Sedigheh Khansari Mousavi illustrates how theology and philosophy do not necessarily have to be opposites, and can even mutually condition each other, using the example of Mīr Dāmād, who is considered one of the most important representatives of the school of Isfahan. His work al-Īqāẓāt serves as an opportunity to revisit and discuss the Kalam, which led debate about the "theory of action" and the "chain of causality". Like Mīr Dāmād who in his treatise on the question of human actions and their causes, the author by means of a detailed structural analysis demonstrates that the revelation (waḥy) and understanding reason ('aql) are perfectly compatible with one another.

Ali Asghar Mosleh: Beyond cultural barriers, Islamic mysticism and intercultural insights

Mysticism has had a magnificent role in most cultures, particularly in cultures based upon world religions. Studies conducted in recent decades show that emergent mysticisms in different historical periods and territories, despite the great differences in terms of climatic conditions, historical experiences, language and other cultural elements, share similar roots and principles. One of the roles intercultural philosophy can play is to introduce a comparative study of these emergent mysticisms in different cultures in order to create an appropriate setting for dialogue and understanding between cultures. In this article we briefly examine the grounds of the emergence and development of Islamic mysticism (Sufism) in Iran and then discuss one example of its potential for intercultural insight and dialogue with other traditions.
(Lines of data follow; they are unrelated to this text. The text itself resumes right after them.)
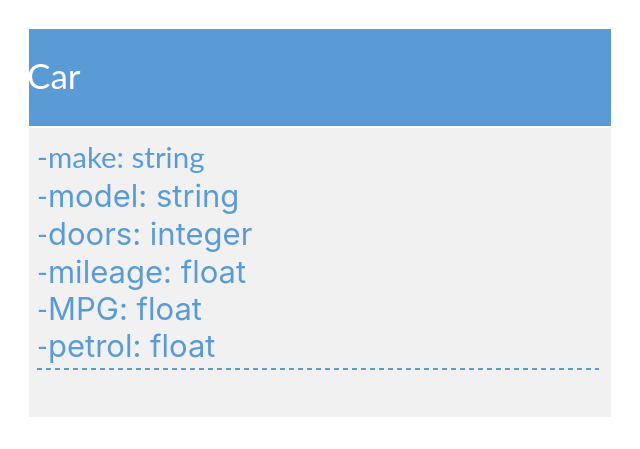
<!DOCTYPE html>
<html lang="en">
<head>
<meta charset="utf-8">
<title>Car class diagram</title>
<style>
:root { --blue: #5b9bd5; --panel: #f1f1f1; --paper: #ffffff; }
* { box-sizing: border-box; margin: 0; padding: 0; }
body { width: 640px; height: 449px; overflow: hidden; background: var(--paper); padding: 29px; }
.class-box { width: 582px; height: 388px; display: grid; grid-template-rows: 97px 289px; row-gap: 2px; font-family: Lato, sans-serif; }
.class-name { display: flex; align-items: center; padding-bottom: 6px; background: var(--blue); color: var(--paper); font-size: 35px; font-weight: 400; text-indent: -2px; }
.members { background: var(--panel); color: var(--blue); padding: 10px 8px 0; }
.attributes { list-style: none; display: grid; grid-template-rows: 39px 38px 38px 37px 37px 38px; font-size: 29.5px; line-height: 38px; white-space: nowrap; }
.attributes span { font-family: Inter, sans-serif; font-size: 31px; }
.divider { display: block; margin-top: 2px; }
</style>
</head>
<body>
<main class="class-box">
  <h1 class="class-name">Car</h1>
  <section class="members">
    <ul class="attributes">
      <li>-make: string</li>
      <li>-<span>model: string</span></li>
      <li>-<span>doors: integer</span></li>
      <li>-<span>mileage: float</span></li>
      <li>-<span>MPG: float</span></li>
      <li>-<span>petrol: float</span></li>
    </ul>
    <svg class="divider" width="562" height="4" viewBox="0 0 562 4" aria-hidden="true">
      <line x1="0" y1="2" x2="562" y2="2" stroke="var(--blue)" stroke-width="2" stroke-dasharray="5 4"/>
    </svg>
  </section>
</main>
</body>
</html>
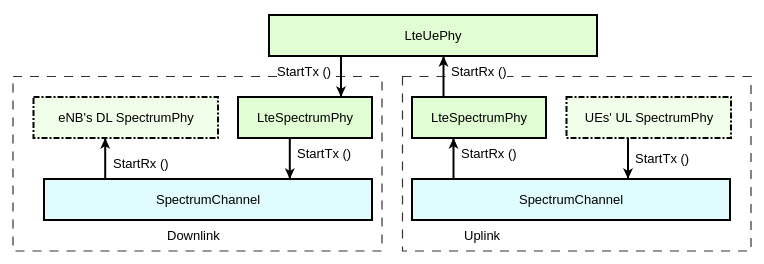
<!DOCTYPE html>
<html lang="en">
<head>
<meta charset="utf-8">
<title>LteUePhy spectrum channels</title>
<style>
:root {
  --ink: #000;
  --paper: #fff;
  --phy: #e1fdd3;
  --peer: #f1ffea;
  --channel: #e0fcff;
  --frame: #333;
}
* { box-sizing: border-box; }
html, body { margin: 0; overflow: hidden; background: var(--paper); }
.diagram {
  position: relative;
  width: 764px;
  height: 264px;
  overflow: hidden;
  background: var(--paper);
  color: var(--ink);
  font: 13px/16px "Liberation Sans", Arial, sans-serif;
}
.lines { position: absolute; inset: 0; }
.frame { fill: none; stroke: var(--frame); stroke-width: 1.2; stroke-dasharray: 9 8; }
.peer-box { fill: var(--peer); stroke: var(--ink); stroke-width: 2; stroke-dasharray: 6 2 2 2; }
.arrow { stroke: var(--ink); stroke-width: 2; }
.node, .label { position: absolute; white-space: nowrap; }
.node { display: flex; align-items: center; justify-content: center; height: 43px; padding-top: 1px; }
.phy, .channel { border: 2px solid var(--ink); }
.phy { background: var(--phy); }
.channel { background: var(--channel); }
.label { height: 16px; }
.call { background: var(--paper); }
.ue-phy { left: 268px; top: 14px; width: 330px; }
.dl-peer { left: 33px; top: 96px; width: 186px; }
.dl-phy { left: 237px; top: 96px; width: 136px; }
.dl-channel { left: 43px; top: 178px; width: 330px; }
.ul-phy { left: 411px; top: 96px; width: 136px; }
.ul-peer { left: 566px; top: 96px; width: 166px; }
.ul-channel { left: 411px; top: 178px; width: 320px; }
</style>
</head>
<body>
<main class="diagram">
  <svg class="lines" width="764" height="264" viewBox="0 0 764 264" aria-hidden="true">
    <defs>
      <marker id="head" markerUnits="userSpaceOnUse" markerWidth="12" markerHeight="12" refX="11" refY="6" orient="auto">
        <polygon points="11,6 0,1 3,6 0,11"/>
      </marker>
    </defs>
    <rect class="frame" x="13" y="76.5" width="369" height="174.5"/>
    <rect class="frame" x="402.5" y="76.5" width="348.5" height="174.5"/>
    <rect class="peer-box" x="33.5" y="97" width="184.5" height="41"/>
    <rect class="peer-box" x="566.5" y="97" width="164.5" height="41"/>
    <g class="arrow" marker-end="url(#head)">
      <line x1="341" y1="56" x2="341" y2="97" marker-end="url(#head)"/>
      <line x1="443.5" y1="97" x2="443.5" y2="56" marker-end="url(#head)"/>
      <line x1="105.2" y1="179" x2="105.2" y2="138" marker-end="url(#head)"/>
      <line x1="289.8" y1="138" x2="289.8" y2="179" marker-end="url(#head)"/>
      <line x1="453.5" y1="179" x2="453.5" y2="138" marker-end="url(#head)"/>
      <line x1="628" y1="138" x2="628" y2="179" marker-end="url(#head)"/>
    </g>
  </svg>

  <div class="node phy ue-phy">LteUePhy</div>
  <span class="label call" style="left:277px;top:64px">StartTx ()</span>
  <span class="label call" style="left:451px;top:64px">StartRx ()</span>

  <div class="node dl-peer">eNB's DL SpectrumPhy</div>
  <div class="node phy dl-phy">LteSpectrumPhy</div>
  <span class="label call" style="left:113px;top:156px">StartRx ()</span>
  <span class="label call" style="left:297px;top:146px">StartTx ()</span>
  <div class="node channel dl-channel">SpectrumChannel</div>
  <span class="label" style="left:167px;top:228px">Downlink</span>

  <div class="node phy ul-phy">LteSpectrumPhy</div>
  <div class="node ul-peer">UEs' UL SpectrumPhy</div>
  <span class="label call" style="left:461px;top:146px">StartRx ()</span>
  <span class="label call" style="left:635px;top:151px">StartTx ()</span>
  <div class="node channel ul-channel">SpectrumChannel</div>
  <span class="label" style="left:464px;top:228px">Uplink</span>
</main>
</body>
</html>
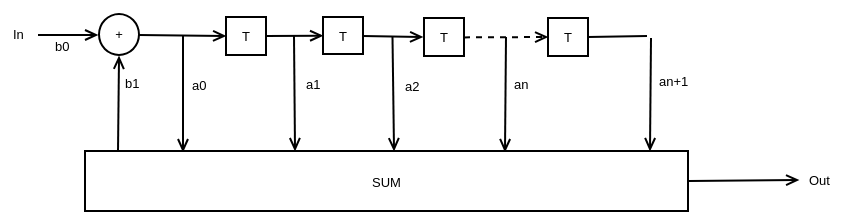
<!DOCTYPE html>
<html lang="en">
<head>
<meta charset="utf-8">
<title>Filter block diagram</title>
<style>
:root { --ink: #000; --paper: #fff; --stroke: 2px; }
* { box-sizing: border-box; }
html, body { margin: 0; background: var(--paper); }
body { overflow: hidden; }
.diagram {
  position: relative; width: 844px; height: 224px; overflow: hidden;
  background: var(--paper); color: var(--ink);
  font: 13px/16px "Liberation Sans", Arial, sans-serif;
}
.wires { position: absolute; inset: 0; fill: none; stroke: var(--ink); stroke-width: var(--stroke); }
.node {
  position: absolute; display: flex; align-items: center; justify-content: center;
  border: var(--stroke) solid var(--ink); background: var(--paper);
}
.adder { left: 98px; top: 13px; width: 42px; height: 43px; border-radius: 50%; }
.delay { width: 42px; height: 40px; padding-top: 2px; }
.delay-1 { left: 225px; top: 16px; }
.delay-2 { left: 322px; top: 16px; height: 39px; }
.delay-3 { left: 423px; top: 17px; }
.delay-4 { left: 547px; top: 17px; }
.sum { left: 84px; top: 150px; width: 605px; height: 62px; padding-top: 3px; }
.label { position: absolute; white-space: nowrap; }
.in { left: 13px; top: 27px; }
.b0 { left: 55px; top: 39px; }
.b1 { left: 125px; top: 76px; }
.a0 { left: 192px; top: 78px; }
.a1 { left: 306px; top: 77px; }
.a2 { left: 405px; top: 79px; }
.an { left: 514px; top: 77px; }
.an-next { left: 659px; top: 74px; }
.out { left: 809px; top: 173px; }
</style>
</head>
<body>
<main class="diagram">
  <svg class="wires" width="844" height="224" viewBox="0 0 844 224" aria-hidden="true">
    <defs>
      <marker id="arrow" markerUnits="userSpaceOnUse" markerWidth="16" markerHeight="16" refX="12" refY="8" orient="auto">
        <path d="M1 3 L12 8 L1 13" fill="none" stroke="#000" stroke-width="2"/>
      </marker>
    </defs>
    <g class="signal-path">
      <line x1="38" y1="35" x2="96" y2="35" marker-end="url(#arrow)"/>
      <line x1="139" y1="35" x2="224" y2="36" marker-end="url(#arrow)"/>
      <line x1="266" y1="36" x2="321" y2="35.7" marker-end="url(#arrow)"/>
      <line x1="363" y1="36" x2="421" y2="37" marker-end="url(#arrow)"/>
      <line x1="464" y1="37.4" x2="546" y2="37" stroke-dasharray="6 6" marker-end="url(#arrow)"/>
      <line x1="588" y1="37" x2="647" y2="36"/>
    </g>
    <g class="taps">
      <line x1="118" y1="151" x2="119" y2="58" marker-end="url(#arrow)"/>
      <line x1="183" y1="36" x2="183" y2="150" marker-end="url(#arrow)"/>
      <line x1="294" y1="36" x2="295" y2="149" marker-end="url(#arrow)"/>
      <line x1="392.5" y1="37" x2="394" y2="149" marker-end="url(#arrow)"/>
      <line x1="506" y1="37" x2="505" y2="150" marker-end="url(#arrow)"/>
      <line x1="651" y1="38" x2="650" y2="149" marker-end="url(#arrow)"/>
    </g>
    <line class="output" x1="689" y1="181" x2="797" y2="180" marker-end="url(#arrow)"/>
  </svg>

  <div class="node adder">+</div>
  <div class="node delay delay-1">T</div>
  <div class="node delay delay-2">T</div>
  <div class="node delay delay-3">T</div>
  <div class="node delay delay-4">T</div>
  <div class="node sum">SUM</div>

  <span class="label in">In</span>
  <span class="label b0">b0</span>
  <span class="label b1">b1</span>
  <span class="label a0">a0</span>
  <span class="label a1">a1</span>
  <span class="label a2">a2</span>
  <span class="label an">an</span>
  <span class="label an-next">an+1</span>
  <span class="label out">Out</span>
</main>
</body>
</html>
Maassouma Dabbous: How is the “burhan of God” expressed in Q 12:24? - A linguistic and exegetical analysis of the word “burhān” on the basis of classical Islamic compilations

In the context of Yūsuf’s story and the meeting of Yūsuf and Zulaiḫā, the author searches for the secret behind the word “burhan” in Q 12:24. In doing so, she first of all explores the etymological and lexical meanings of this word before approaching the Qur'anic concept. Which "sign" of God did the Prophet Yūsuf actually receive in order to resist the seduction of Zulaiḫā? The author discusses this with the help of three different Qur’an commentaries, which also give each their own answers.